Hall of Fame right-hander Nolan Ryan spent a Major League Baseball record 27 seasons in the big leagues, pitching more no-hitters (seven), striking out more batters (5,714) and allowing fewer hits in nine innings per nine innings (6.555) than any pitcher in history.
As impressive as his accomplishments were, Ryan pitched for four organizations over his big league career -- the Mets (five years), Angels (eight years), Astros (nine years) and Rangers (five).
Ryan's career underscores just how unique it is for a player -- regardless of their greatness -- to spend his entire career with the same organization.
Tip your hat to Kobe Bryant, who has announced that this season will be his last, bringing to an end a career where he will have played 20 seasons in the NBA -- all with the Lakers, other than the two weeks he spent with the Hornets after being drafted by Charlotte in 1996.
Only two other NBA players have even appeared in 19 seasons with one team: John Stockton, with the Utah Jazz, and Tim Duncan, who joined the San Antonio Spurs in 1997 and is still playing.
Baseball is more conducive to lengthier careers than the three other major team sports in North America.
There are only three players who spent at least two decades in the NFL with just one team: kicker Jason Hanson, who played 21 seasons with Detroit, and defensive back Darrell Green, who played 20 seasons with Washington, and tackle Jackie Slater, who spent 20 years with the Los Angeles/St. Louis Rams organization. Slater and Green are both in the Pro Footbal Hall of Fame. Hanson will be eligible for the first time in 2017.
There are 11 hockey players who had careers of at least 20 years with the same organization, led by Alex Delvecchio, who played 24 years for the Detroit Red Wings. Defenseman Ken Daneyko, who played 20 years with the New Jersey Devils, and current Coyotes winger Shane Doan are the only two among the 11 who are not in the Hockey Hall of Fame.
The NBA has Bryant as the only player with a career of 20 years spent with one team, although Duncan signed a two-year contract with the Spurs in July, which would take him through 20 years in San Antonio, barring a change in plans for next season.

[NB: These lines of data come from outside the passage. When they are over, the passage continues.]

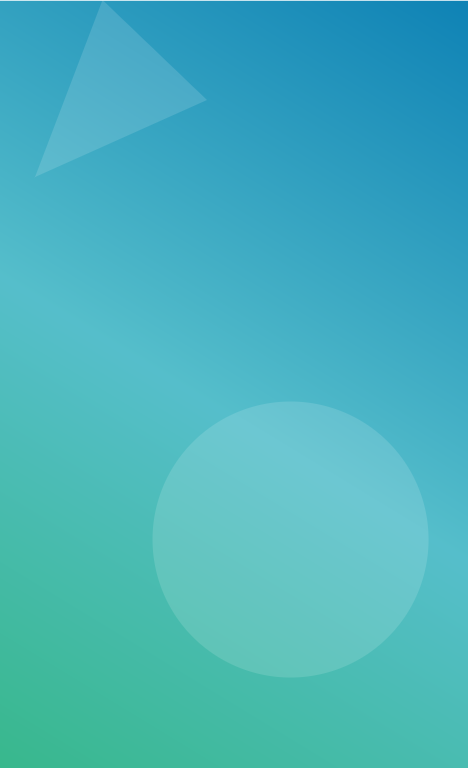
A Shadertoy shader for this background:

```glsl
// A diagonal three-stop gradient from green through aqua to blue, overlaid
// with a translucent white disc and triangle drawn from distance functions.
// Lengths are in canvas heights, with the origin at the lower left.

#define GREEN vec3(0.220, 0.720, 0.550)
#define AQUA vec3(0.335, 0.747, 0.795)
#define BLUE vec3(0.055, 0.510, 0.710)
#define AQUA_STOP 0.465
#define DISC_CENTER vec2(0.3783, 0.2975)
#define DISC_RADIUS 0.1797
#define DISC_OPACITY 0.135
#define TRIANGLE_OPACITY 0.135
#define EDGE_LINE_WIDTH 0.0013
#define EDGE_LINE_OPACITY 0.75

// Signed distance to the line a-b, negative on its right-hand side.
float lineDistance(vec2 p, vec2 a, vec2 b) {
    vec2 along = normalize(b - a);
    return dot(p - a, vec2(-along.y, along.x));
}

// Interior distance to a triangle with clockwise corners.
float triangleDistance(vec2 p, vec2 a, vec2 b, vec2 c) {
    return max(lineDistance(p, a, b),
               max(lineDistance(p, b, c), lineDistance(p, c, a)));
}

// Antialiased coverage of a shape, using the size of one pixel.
float coverage(float signedDistance, float pixel) {
    return clamp(0.5 - signedDistance / pixel, 0.0, 1.0);
}

// Colour along the diagonal, with t running from 0 to 1.
vec3 diagonalGradient(float t) {
    vec3 lower = mix(GREEN, AQUA, clamp(t / AQUA_STOP, 0.0, 1.0));
    return mix(lower, BLUE, clamp((t - AQUA_STOP) / (1.0 - AQUA_STOP), 0.0, 1.0));
}

void mainImage(out vec4 fragColor, in vec2 fragCoord) {
    float pixel = 1.0 / iResolution.y;
    vec2 p = fragCoord * pixel;

    // Background, projected onto the corner-to-corner diagonal
    vec2 diagonal = vec2(iResolution.x * pixel, 1.0);
    vec3 color = diagonalGradient(dot(p, diagonal) / dot(diagonal, diagonal));

    // Translucent disc
    float disc = coverage(length(p - DISC_CENTER) - DISC_RADIUS, pixel);
    color = mix(color, vec3(1.0), DISC_OPACITY * disc);

    // Translucent triangle touching the top edge
    float triangle = coverage(triangleDistance(p, vec2(0.1335, 1.0),
        vec2(0.2695, 0.8698), vec2(0.0456, 0.7695)), pixel);
    color = mix(color, vec3(1.0), TRIANGLE_OPACITY * triangle);

    // Hairline along the top
    float edgeLine = coverage(1.0 - EDGE_LINE_WIDTH - p.y, pixel);
    color = mix(color, vec3(1.0), EDGE_LINE_OPACITY * edgeLine);

    fragColor = vec4(color, 1.0);
}
```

Then there is baseball.
According to Baseball-Reference.com, there have been 152 players in the history of the professional game to have played in at least 20 seasons, led by the 27 years of Ryan and Cap Anson, whose career came in the 1800s.
Only 18 of those 152 players, however, spent their entire career with one team, led by Baltimore's Brooks Robinson and Boston's Carl Yastrzemski, who spent 23 years apiece with their franchise.
Mel Harder, who pitched for Cleveland from 1928-47, and shortstop Alan Trammell, who played for Detroit from 1977-96, are the only players among the 18 who are not in the Hall of Fame.
Derek Jeter, who retired from the Yankees at the end of last season, has four more years to wait before his expected first-ballot election to Cooperstown.
Ten of the 15 who have been inducted were first-ballot electees. Craig Biggio was on the ballot three times, Mel Ott four, Luke Appling eight and Ted Lyons 11. Red Faber was voted into the Hall by the Veterans Committee.
At the other extreme of the 20-year veterans are the likes of Mike Morgan (12 teams in 22 seasons), Deacon McGuire (11 teams in 26 years), LaTroy Hawkins (11 teams in 21 years), Terry Mulholland (11 teams in 20 years) and Paul Hines (10 teams in 20 years).
Willie Mays and Hank Aaron both played with two teams, but only because at the end of their careers, they returned to the city where they began their careers. Mays, who broke in with the New York Giants and went with the franchise to San Francisco, finished with the New York Mets. Aaron, who moved from Milwaukee to Atlanta with the Braves, spent his final two seasons with the Milwaukee Brewers.
And sometimes it's just a matter of circumstances, which Ryan's career underscored.
A part of a strong-armed Mets pitching staff, but faced with command issues, he was the pitcher the Mets felt was most expendable when they acquired veteran infielder Jim Fregosi from the Angels in a deal that led to Ryan having to be talked out of retirement by his wife, Ruth, the next spring.
A free agent after the 1979 season, during which he went 16-14 and helped lead the Angels to a division title for the first time in franchise history, Ryan wound up signing with the Astros and becoming the game's first $1 million-per-year player after Angels general manager Buzzie Bavasi announced that Ryan could be replaced "with two pitchers who go 8-7."
Ryan's time with the Astros ended after the 1988, season when Houston was reluctant to give the soon-to-be 42-year-old a multiyear deal. The Rangers, however, stepped up, and Ryan extended his career for five more seasons.
It was a gamble that paid off for Texas, as Ryan led the league in fewest hits per nine innings and most strikeouts per nine in each of his first three years with the Rangers. He also led the AL in WHIP and strikeouts twice while with Texas, including 301 K's in 1989. Circumstances, however, never allowed Ryan the chance to spend his whole career with one franchise.
Tracy Ringolsby is a columnist for MLB.com. This story was not subject to the approval of Major League Baseball or its clubs.